Pull every "setInk" line out of the data below.

RECORDS FOR THIS TASK
--- START ---

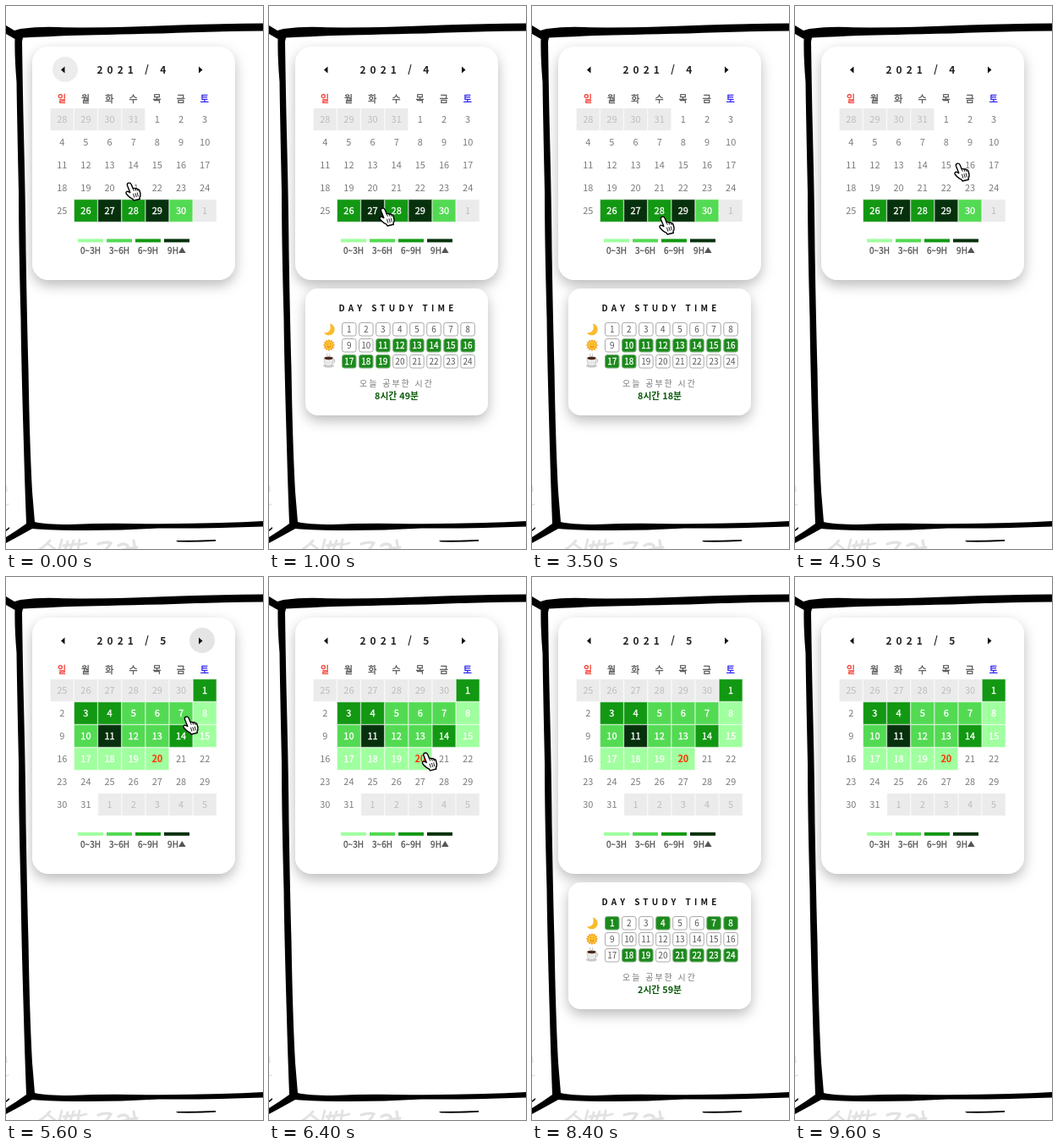
Recreate the animation shown at these times as an HTML page. Size 304x642 px, loop 9700 ms.

```html
<!DOCTYPE html>
<html lang="ko">
<head>
<meta charset="utf-8">
<title>Study calendar</title>
<style>
html, body { margin: 0; width: 100%; height: 100%; overflow: hidden; background: #fff; }
svg { display: block; width: 304px; height: 642px; }
text { font-family: "Noto Sans CJK KR", "Noto Sans CJK JP", "Noto Sans", sans-serif; }
</style>
</head>
<body>
<svg id="stage" viewBox="0 0 304 642" xmlns="http://www.w3.org/2000/svg">
  <defs>
    <filter id="shadow" filterUnits="userSpaceOnUse" x="0" y="10" width="304" height="560">
      <feDropShadow dx="0" dy="6" stdDeviation="7.5" flood-color="#000" flood-opacity=".27"/>
    </filter>
  </defs>
  <rect width="304" height="642" fill="#fff"/>
  <g fill="none" stroke="#e2e2e2" stroke-width="2.8" stroke-linecap="round">
    <path d="M52 632Q47 638 39 643M50 636L59 643M66 631L63 643M73 633L70 643M80 632L76 643M68 638L84 636M87 631L85 643M87 637L95 635"/>
    <path d="M109 636Q119 633 124 635Q121 640 118 643M133 638Q139 634 144 638Q145 643 138 643M151 632L153 643M146 641L155 640" stroke-width="3.2"/>
    <path d="M0 567L1 574M0 590L3 589" stroke-width="1.5"/>
  </g>
  <g fill="#000">
    <path d="M0 23L10 29L17 27Q40 24 62 25Q90 26 150 24.5Q240 21 304 20.5V29.5Q240 30 185 32.5Q110 34 75 35Q50 36 20 37.5L19 42Q20 110 21 150Q23 230 23.5 290Q25 380 26.5 430Q28 520 31 574L34 610Q45 613 75 613Q120 611 150 612Q230 613 304 609V615.5Q235 618 180 617.5Q100 622 37 618.5L31 618Q15 627 0 635V628Q13 620 24 612Q22 560 21 520Q18 420 17.5 370Q15 280 15 220Q13 130 12.5 90Q10 60 10.5 39L0 33Z"/>
    <path d="M201 632Q225 632 248 631V632.7Q225 634 203 633.5ZM0 619L4 616L4 618L0 621Z"/>
  </g>
</svg>
<script>
const NS = "http://www.w3.org/2000/svg";
const stage = document.getElementById("stage");
const LOOP = 9700, STEP = 100;
const LEVELS = ["none", "#a0ff9f", "#53da53", "#129812", "#06310c"];
const DAYS = "일월화수목금토";
const PITCH = 28.15, ROW = 27;

function add(parent, tag, attrs = {}, text) {
  const node = document.createElementNS(NS, tag);
  for (const k in attrs) node.setAttribute(k, attrs[k]);
  if (text !== undefined) node.textContent = text;
  parent.appendChild(node);
  return node;
}

// weight 500 is drawn as regular with a hairline outline
function setInk(node, fill, weight) {
  node.setAttribute("fill", fill);
  node.setAttribute("font-weight", weight == 500 ? 400 : weight);
  node.setAttribute("stroke", weight == 500 ? fill : "none");
}

function label(parent, x, y, text, size, fill, weight = 400, anchor = "middle", gap = 0) {
  const node = add(parent, "text", {
    x, y: y + size * .37, "font-size": size, "text-anchor": anchor,
    "letter-spacing": gap, "stroke-width": .3
  }, text);
  setInk(node, fill, weight);
  return node;
}

// lead: dates from the month before; levels: study level by date
function buildMonth(month, lead, count, rows, levels, today) {
  const g = add(stage, "g"), shift = (rows - 5) * ROW;
  add(g, "rect", { x: 31, y: 48, width: 240, height: 276 + shift, rx: 20, fill: "#fff", filter: "url(#shadow)" });
  g.prev = add(g, "circle", { cx: 70, cy: 75, r: 15, fill: "#e4e4e4" });
  g.next = add(g, "circle", { cx: 232, cy: 75, r: 15, fill: "#e4e4e4" });
  add(g, "path", { d: "M69.5 71.5V79.5L65 75.5ZM228 71.5V79.5L232.5 75.5Z", fill: "#111" });
  label(g, 107.5, 75.3, `2021 / ${month}`, 12, "#222", 700, "start", 5);
  [...DAYS].forEach((d, i) => label(g, 66 + PITCH * i, 110, d, 11, i == 0 ? "#f5372c" : i == 6 ? "#2a1cf0" : "#555", 500));

  for (let i = 0; i < rows * 7; i++) {
    const col = i % 7, row = Math.floor(i / 7), n = i - lead.length + 1;
    const out = n < 1 || n > count, level = out ? 0 : levels[n] || 0;
    const x = 52.2 + PITCH * col, y = 120.5 + ROW * row;
    if (out || level) {
      const paint = out ? "#ebebeb" : LEVELS[level];
      add(g, "rect", { x, y, width: PITCH, height: ROW, fill: paint, opacity: .35 });
      add(g, "rect", { x: x + .7, y: y + .7, width: PITCH - 1.4, height: ROW - 1.4, fill: paint });
    }
    const text = n < 1 ? lead[i] : out ? n - count : n;
    const fill = out ? "#bdbdbd" : n == today ? "#ff3300" : level ? "#fff" : "#7c7c7c";
    label(g, x + PITCH / 2, y + 13.5, text, 11, fill, n == today ? 700 : level ? 500 : 400);
  }

  ["0~3H", "3~6H", "6~9H", "9H"].forEach((s, i) => {
    add(g, "rect", { x: 85 + 34 * i, y: 275.4 + shift * .98, width: 30, height: 4, fill: LEVELS[i + 1] });
    label(g, i == 3 ? 197.5 : 100 + 34 * i, 289 + shift, s, 10, "#555", 500);
  });
  add(g, "path", { d: `M208.3 ${285 + shift}l4.3 7h-8.6z`, fill: "#555" });
  return g;
}

function range(from, to, level, map = {}) {
  for (let i = from; i <= to; i++) map[i] = level;
  return map;
}

const april = buildMonth(4, [28, 29, 30, 31], 30, 5, { 26: 3, 27: 4, 28: 3, 29: 4, 30: 2 });
const mayLevels = range(17, 20, 1, range(5, 7, 2, { 1: 3, 3: 3, 4: 3, 8: 1, 10: 2, 11: 4, 12: 2, 13: 2, 14: 3, 15: 1 }));
const may = buildMonth(5, [25, 26, 27, 28, 29, 30], 31, 6, mayLevels, 20);

const popup = add(stage, "g");
add(popup, "rect", { x: 43, y: 334, width: 216, height: 150, rx: 15, fill: "#fff", filter: "url(#shadow)" });
label(popup, 82.5, 357, "DAY STUDY TIME", 10, "#111", 700, "start", 4.2);

// moon, sun, coffee
add(popup, "path", { d: "M72 375.5A7 7 0 1 1 65 386.5Q75 386 72 375.5Z", fill: "#f8bd2c" });
const rays = Array.from({ length: 24 }, (_, i) => {
  const a = i * Math.PI / 12, r = i % 2 ? 5.2 : 7.3;
  return (71 + r * Math.cos(a)).toFixed(1) + "," + (401 + r * Math.sin(a)).toFixed(1);
});
add(popup, "polygon", { points: rays.join(" "), fill: "#f49a1c" });
add(popup, "circle", { cx: 71, cy: 401, r: 4.8, fill: "#ffc32f" });
add(popup, "path", { d: "M69.3 399.3v1M72.7 399.3v1M68.6 402.3q2.4 2.4 4.8 0", fill: "none", stroke: "#b96a12", "stroke-width": .8 });
add(popup, "ellipse", { cx: 70.5, cy: 425.5, rx: 6.5, ry: 2, fill: "#c9c9c9" });
add(popup, "path", { d: "M65 416h11q0 9-3.5 9.5h-4Q65 425 65 416Z", fill: "#e9e9e9", stroke: "#aaa", "stroke-width": .5 });
add(popup, "path", { d: "M75.5 418q3-.5 2.3 2t-3 2", fill: "none", stroke: "#bbb" });
add(popup, "ellipse", { cx: 70.5, cy: 416.3, rx: 5, ry: 1.9, fill: "#4a2a1c" });
add(popup, "path", { d: "M69 414q-1-1.5 0-3M72 414q-1-1.5 0-3", fill: "none", stroke: "#aaa", "stroke-width": .8 });

const hours = Array.from({ length: 24 }, (_, i) => {
  const x = 86.5 + 20.05 * (i % 8), y = 374.5 + 19 * Math.floor(i / 8);
  const box = add(popup, "rect", { x, y, width: 16.5, height: 15.5, rx: 2.5 });
  return { box, text: label(popup, x + 8.25, y + 7.7, i + 1, 10, "#555") };
});
label(popup, 107, 446, "오늘 공부한 시간", 10, "#777", 400, "start", 2);
const total = label(popup, 151, 461, "", 10.8, "#0b5a0b", 700);

const RECORDS = {
  a: ["8시간 49분", range(11, 19, 1)],
  b: ["9시간 24분", range(10, 19, 1)],
  c: ["8시간 18분", range(10, 18, 1)],
  d: ["2시간 59분", range(21, 24, 1, { 1: 1, 4: 1, 7: 1, 8: 1, 18: 1, 19: 1 })]
};

function fillPopup([time, on]) {
  total.textContent = time;
  hours.forEach(({ box, text }, i) => {
    const lit = on[i + 1];
    box.setAttribute("fill", lit ? "#1b8a1b" : "#fff");
    box.setAttribute("stroke", lit ? "#7fae7f" : "#aaa");
    setInk(text, lit ? "#fff" : "#555", lit ? 500 : 400);
  });
}

const hand = add(stage, "g");
add(hand, "path", {
  d: "M3.6 1.4Q6 .4 7.2 3L9.2 7.8Q10.6 6.8 11.9 8.1Q13.4 7.2 14.5 8.7Q16.4 8.2 17 10.2L18 14Q18.3 16.8 17 18.6L17.3 20.2L10 22L9 20.2Q5.5 19 1.4 14.2Q.3 12.1 2 11.3Q3.6 10.9 5.8 12.6L2.5 4.2Q1.9 2.2 3.6 1.4Z",
  fill: "#fff", stroke: "#000", "stroke-width": 1.4, "stroke-linejoin": "round"
});
add(hand, "path", {
  d: "M9.2 7.8l1 2.6M11.9 8.1l.9 2.3M14.5 8.7l.7 2M9.6 14.2l1.2 4M12 13.6l1.2 4M14.3 13l1 3.8",
  fill: "none", stroke: "#000", "stroke-width": .9, "stroke-linecap": "round"
});

// time, x, y
const PATH = [
  [0, 141, 208], [200, 141, 209], [700, 137, 235], [1000, 130, 238], [1500, 117, 241],
  [2100, 115, 242], [2800, 117, 243], [3200, 146, 247], [3500, 150, 248], [4100, 154, 246],
  [4500, 188, 185], [5000, 221, 79], [5100, 225, 72], [5400, 225, 72], [5600, 209, 164],
  [6100, 181, 205], [7000, 179, 212], [7200, 186, 215], [7700, 306, 170], [9700, 306, 170]
];
const ease = u => u * u * (3 - 2 * u);
const ramp = (t, from, to) => Math.min(1, Math.max(0, (t - from) / (to - from)));

function pointer(t) {
  const i = PATH.findIndex(p => p[0] > t);
  const [t0, x0, y0] = PATH[i - 1], [t1, x1, y1] = PATH[i];
  const u = ease((t - t0) / (t1 - t0));
  return [x0 + (x1 - x0) * u, y0 + (y1 - y0) * u];
}

const pulse = (t, on, off) => ramp(t, on, on + 200) * (1 - ramp(t, off, off + 200));
let shown;

function draw(t) {
  const second = t >= 5300;
  april.style.display = second ? "none" : "";
  may.style.display = second ? "" : "none";
  april.prev.setAttribute("opacity", .7 * (1 - ramp(t, 0, 300)));
  may.prev.setAttribute("opacity", 0);
  const hover = ramp(t, 5000, 5200) * (1 - ramp(t, 5600, 5900));
  april.next.setAttribute("opacity", hover);
  may.next.setAttribute("opacity", hover);

  const key = t < 2000 ? "a" : t < 3200 ? "b" : t < 5000 ? "c" : "d";
  if (key != shown) fillPopup(RECORDS[shown = key]);
  const alpha = pulse(t, 500, 1400) + pulse(t, 2500, 4300) + pulse(t, 6400, 8400);
  popup.setAttribute("opacity", alpha);
  popup.setAttribute("transform", `translate(0 ${second ? ROW : 0})`);
  hand.setAttribute("transform", `translate(${pointer(t)})`);
}

const start = performance.now();
function tick() {
  const t = (performance.now() - start) % LOOP;
  draw(Math.floor(t / STEP) * STEP);
  requestAnimationFrame(tick);
}
draw(0);
requestAnimationFrame(tick);
</script>
</body>
</html>
```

--- END ---

RESULT FOR THIS TASK
function setInk(node, fill, weight) {
  setInk(node, fill, weight);
    setInk(text, lit ? "#fff" : "#555", lit ? 500 : 400);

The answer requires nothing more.